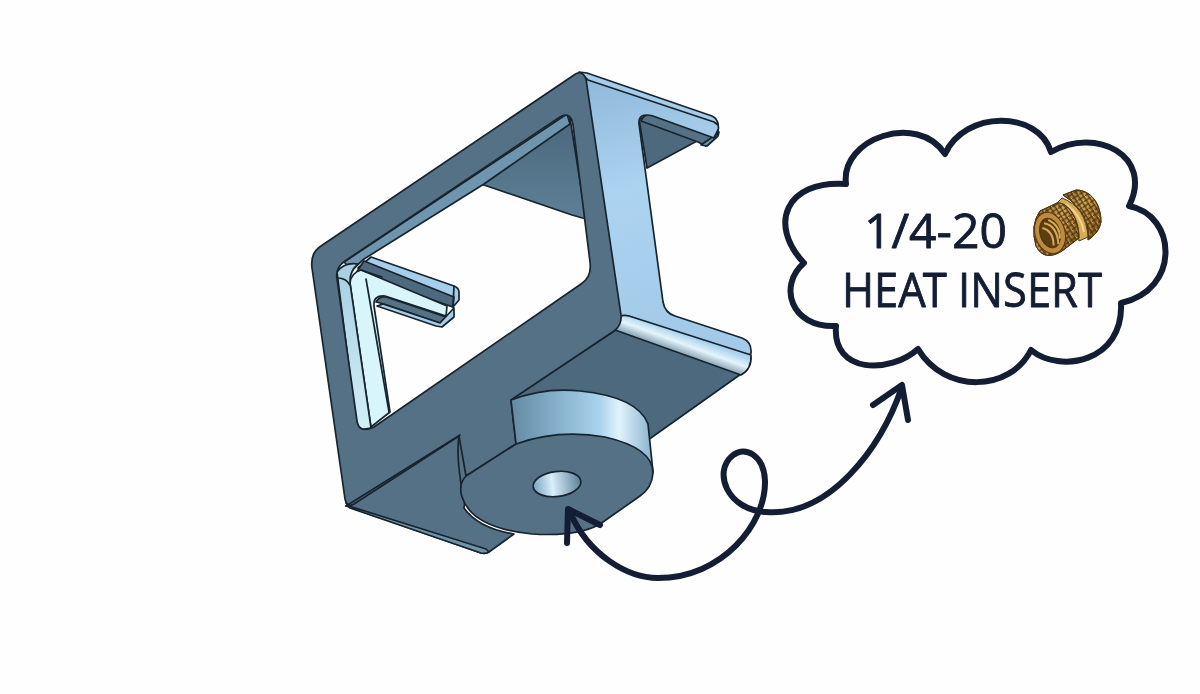
<!DOCTYPE html>
<html lang="en">
<head>
<meta charset="utf-8">
<title>1/4-20 heat insert mount</title>
<style>
:root {
  --paper: #fefefe;
  --ink: #131d33;
  --edge: #17242e;
  --steel: #547186;
  --steel-deep: #4d697d;
  --steel-mid: #6f95ae;
  --sky: #a6cdea;
  --ice: #d8f5fb;
  --brass-dark: #4f3512;
}
* { box-sizing: border-box; margin: 0; }
html, body { width: 1200px; height: 694px; overflow: hidden; background: var(--paper); }
.diagram { position: relative; width: 1200px; height: 694px; }
.diagram svg { position: absolute; inset: 0; display: block; }
.bracket { stroke: var(--edge); stroke-width: 1.7; stroke-linejoin: round; stroke-linecap: round; }
.steel { fill: var(--steel); }
.deep { fill: var(--steel-deep); }
.mid { fill: var(--steel-mid); }
.sky { fill: var(--sky); }
.ice { fill: var(--ice); }
.crease { fill: none; }
.pen { fill: none; stroke: var(--ink); stroke-width: 6; stroke-linecap: round; stroke-linejoin: round; }
.note { font: 500 47px "Open Sans", "Noto Sans", sans-serif; fill: var(--ink); stroke: var(--ink); stroke-width: .8; stroke-linejoin: round; }
.insert { stroke: var(--brass-dark); stroke-width: 1; stroke-linejoin: round; }
</style>
</head>
<body>
<main class="diagram">
<svg width="1200" height="694" viewBox="0 0 1200 694" role="img" aria-label="Camera bracket with an arrow from its mounting hole to a note about a heat insert">
  <defs>
    <linearGradient id="side-wall" x1="585" y1="80" x2="660" y2="330" gradientUnits="userSpaceOnUse">
      <stop offset="0" stop-color="#8fb9da"/><stop offset=".45" stop-color="#acd3f0"/><stop offset="1" stop-color="#a3cae8"/>
    </linearGradient>
    <linearGradient id="round-edge" x1="686" y1="335" x2="678" y2="357" gradientUnits="userSpaceOnUse">
      <stop offset="0" stop-color="#a9d2ed"/><stop offset=".4" stop-color="#e4f4fb"/><stop offset="1" stop-color="#5f8197"/>
    </linearGradient>
    <linearGradient id="boss-wall" x1="512" y1="0" x2="653" y2="0" gradientUnits="userSpaceOnUse">
      <stop offset="0" stop-color="#668aa3"/><stop offset=".3" stop-color="#83aec9"/><stop offset=".62" stop-color="#a9d3ec"/><stop offset=".76" stop-color="#e0f3fb"/><stop offset="1" stop-color="#86b1ce"/>
    </linearGradient>
    <linearGradient id="hole-wall" x1="533" y1="0" x2="581" y2="0" gradientUnits="userSpaceOnUse">
      <stop offset="0" stop-color="#7aa3bd"/><stop offset=".4" stop-color="#d9effa"/><stop offset="1" stop-color="#5c8099"/>
    </linearGradient>
    <linearGradient id="inner-wall" x1="0" y1="270" x2="0" y2="425" gradientUnits="userSpaceOnUse">
      <stop offset="0" stop-color="#a9cfe0"/><stop offset="1" stop-color="#d0eff7"/>
    </linearGradient>
    <linearGradient id="shelf" x1="0" y1="120" x2="0" y2="215" gradientUnits="userSpaceOnUse">
      <stop offset="0" stop-color="#4b687c"/><stop offset="1" stop-color="#5d7f96"/>
    </linearGradient>
    <linearGradient id="brass" x1="0" y1="0" x2="1" y2="1">
      <stop offset="0" stop-color="#8a6122"/><stop offset=".4" stop-color="#d9a950"/><stop offset=".65" stop-color="#b58234"/><stop offset="1" stop-color="#6d4917"/>
    </linearGradient>
    <pattern id="knurl" width="6" height="6" patternUnits="userSpaceOnUse" patternTransform="rotate(12)">
      <path d="M0 0L6 6M6 0L0 6" stroke="#513712" stroke-width="1.3"/>
      <path d="M3 1L5 3" stroke="#e6bd6c" stroke-width="1"/>
    </pattern>
    <path id="front-knurl" d="M1040 211L1057 203C1069 202 1079 220 1079 238L1062 251Q1044 262 1036 246Q1030 225 1040 211Z"/>
    <path id="rear-knurl" d="M1063 195L1076 190C1091 190 1101 204 1101 222Q1099 233 1088 240Q1091 213 1063 195Z"/>
  </defs>

  <g class="bracket">
    <g id="rear-shelf">
      <path fill="url(#shelf)" d="M570 118L481 184L572 215L586 219Z"/>
      <path class="mid" d="M344 262L567 114L570 124L484 184L364 259L352 270Z"/>
    </g>
    <g id="rear-left-clip">
      <path class="sky" d="M371 257L454 286Q459 288 459 292L459 300L453 307L358 268Z"/>
      <path class="deep" d="M364 261L454 297L453 307L356 273Z"/>
      <path class="ice" d="M350 283Q351 273 361 270L447 306L446 316L385 296Q373 295 374 306L390 412L371 427Z"/>
      <path class="steel" d="M376 302Q379 296 386 297L446 317L440 323L384 304Z"/>
      <path class="sky" d="M383 304L440 323L454 308L454 317L442 327L436 326L377 306Z"/>
      <path class="crease" d="M454 286L453 307M361 270L382 277"/>
    </g>
    <path id="left-inner-wall" fill="url(#inner-wall)" d="M337 272Q344 262 358 264Q349 272 350 283L371 428L357 430Z"/>
    <path class="crease" d="M338 278Q346 278 350 285M366 279L389 412"/>

    <g id="right-wall">
      <path class="deep" d="M639 119L655 114L697 141L647 168Z"/>
      <path class="steel" d="M641 121Q644 113 653 115L714 137L706 146L698 142L652 125Z"/>
      <path class="mid" d="M714 136L719 132L718 136L707 146L701 145Z"/>
      <path fill="url(#side-wall)" d="M585 76L713 119Q720 122 718 131L714 138L653 116Q638 112 639 124L663 302Q665 313 675 316L742 338Q752 342 751 353L749 356L628 316L617 319Z"/>
      <path class="sky" d="M579 72L587 73L712 116Q718 119 718 125L714 122L588 80Z"/>
      <path class="crease" d="M714 138L718 130"/>
    </g>

    <g id="base">
      <path class="deep" d="M510 400L617 329L741 374L648 440L590 452Z"/>
      <path fill="url(#round-edge)" d="M617 319Q621 314 629 316L751 355Q752 369 741 375L615 330Z"/>
      <path class="steel" d="M346 506L460 435L468 476L464 508Q478 528 514 534L489 552Q486 554 481 553Z"/>
      <path class="mid" d="M346 503L352 507L486 549L489 552Q486 554 481 553L350 508Z"/>
    </g>

    <path id="front-frame" class="steel" fill-rule="evenodd" d="M574 75Q582 69 586 79L621 315Q622 325 614 331L511 400L516 444L466 476L459 436L354 504Q347 508 345 499L312 268Q310 253 321 246ZM560 117Q571 111 573 125L590 262Q592 277 581 284L374 427Q359 434 357 421L337 279Q335 268 345 261Z"/>
    <path class="crease" d="M459 436Q456 455 462 490M346 506L460 435"/>

    <g id="mounting-boss">
      <path fill="url(#boss-wall)" d="M511 400Q545 387 580 391Q638 397 648 424L653 472L600 460L516 444Z"/>
      <path class="steel" d="M466 476L516 444Q558 429 605 437Q653 448 653 473Q652 488 640 496L603 522Q582 537 532 534Q472 528 462 497Q458 484 466 476Z"/>
      <ellipse cx="557" cy="484" rx="24" ry="12.5" transform="rotate(-7 557 484)" fill="url(#hole-wall)"/>
    </g>
  </g>

  <g id="doodle-arrow" class="pen">
    <path d="M570 512C588 555 628 578 658 578C722 578 766 524 765 481C764 455 745 445 732 456C713 472 727 510 766 512C830 517 881 448 902 387"/>
    <path d="M567 543L568 509L600 525M873 405L902 385L908 420"/>
  </g>

  <g id="note-cloud">
    <path class="pen" d="M846 184C840 138 918 112 945 154C965 110 1038 110 1051 152C1096 126 1154 156 1129 206C1177 215 1181 290 1121 303C1124 362 1060 374 1031 350C1010 392 945 394 918 349C890 374 832 374 836 326C790 328 778 285 804 263C768 225 785 180 846 184Z"/>
    <text class="note" x="864" y="248" textLength="143" lengthAdjust="spacingAndGlyphs">1/4-20</text>
    <text class="note" x="842" y="307" textLength="260" lengthAdjust="spacingAndGlyphs">HEAT INSERT</text>
  </g>

  <g class="insert">
    <use href="#rear-knurl" fill="url(#brass)"/>
    <use href="#rear-knurl" fill="url(#knurl)"/>
    <path fill="#d7aa55" d="M1062 198Q1086 207 1088 237L1079 241Q1078 213 1057 203Z"/>
    <path fill="none" stroke="#f2d694" stroke-width="2" d="M1066 204Q1081 215 1084 232"/>
    <use href="#front-knurl" fill="url(#brass)"/>
    <use href="#front-knurl" fill="url(#knurl)"/>
    <g transform="rotate(-16 1050 233)">
      <ellipse cx="1050" cy="233" rx="15" ry="21" fill="#bd8b3c"/>
      <ellipse cx="1050" cy="233" rx="10" ry="15" fill="#5b3d14"/>
      <path fill="none" stroke="#d8aa56" stroke-width="2" d="M1047 222Q1059 228 1055 246M1044 226Q1054 232 1050 246M1052 220Q1062 229 1058 241"/>
    </g>
  </g>
</svg>
</main>
</body>
</html>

+++

**PROBLEM**
Among the records above, a stretch begins at the line containing "118L481 184L572 215L586" and ends at the line containing "72L587 73L712 116Q718". Restate that stretch word for word, and nothing else.

**SOLVED PROBLEM**
      <path fill="url(#shelf)" d="M570 118L481 184L572 215L586 219Z"/>
      <path class="mid" d="M344 262L567 114L570 124L484 184L364 259L352 270Z"/>
    </g>
    <g id="rear-left-clip">
      <path class="sky" d="M371 257L454 286Q459 288 459 292L459 300L453 307L358 268Z"/>
      <path class="deep" d="M364 261L454 297L453 307L356 273Z"/>
      <path class="ice" d="M350 283Q351 273 361 270L447 306L446 316L385 296Q373 295 374 306L390 412L371 427Z"/>
      <path class="steel" d="M376 302Q379 296 386 297L446 317L440 323L384 304Z"/>
      <path class="sky" d="M383 304L440 323L454 308L454 317L442 327L436 326L377 306Z"/>
      <path class="crease" d="M454 286L453 307M361 270L382 277"/>
    </g>
    <path id="left-inner-wall" fill="url(#inner-wall)" d="M337 272Q344 262 358 264Q349 272 350 283L371 428L357 430Z"/>
    <path class="crease" d="M338 278Q346 278 350 285M366 279L389 412"/>

    <g id="right-wall">
      <path class="deep" d="M639 119L655 114L697 141L647 168Z"/>
      <path class="steel" d="M641 121Q644 113 653 115L714 137L706 146L698 142L652 125Z"/>
      <path class="mid" d="M714 136L719 132L718 136L707 146L701 145Z"/>
      <path fill="url(#side-wall)" d="M585 76L713 119Q720 122 718 131L714 138L653 116Q638 112 639 124L663 302Q665 313 675 316L742 338Q752 342 751 353L749 356L628 316L617 319Z"/>
      <path class="sky" d="M579 72L587 73L712 116Q718 119 718 125L714 122L588 80Z"/>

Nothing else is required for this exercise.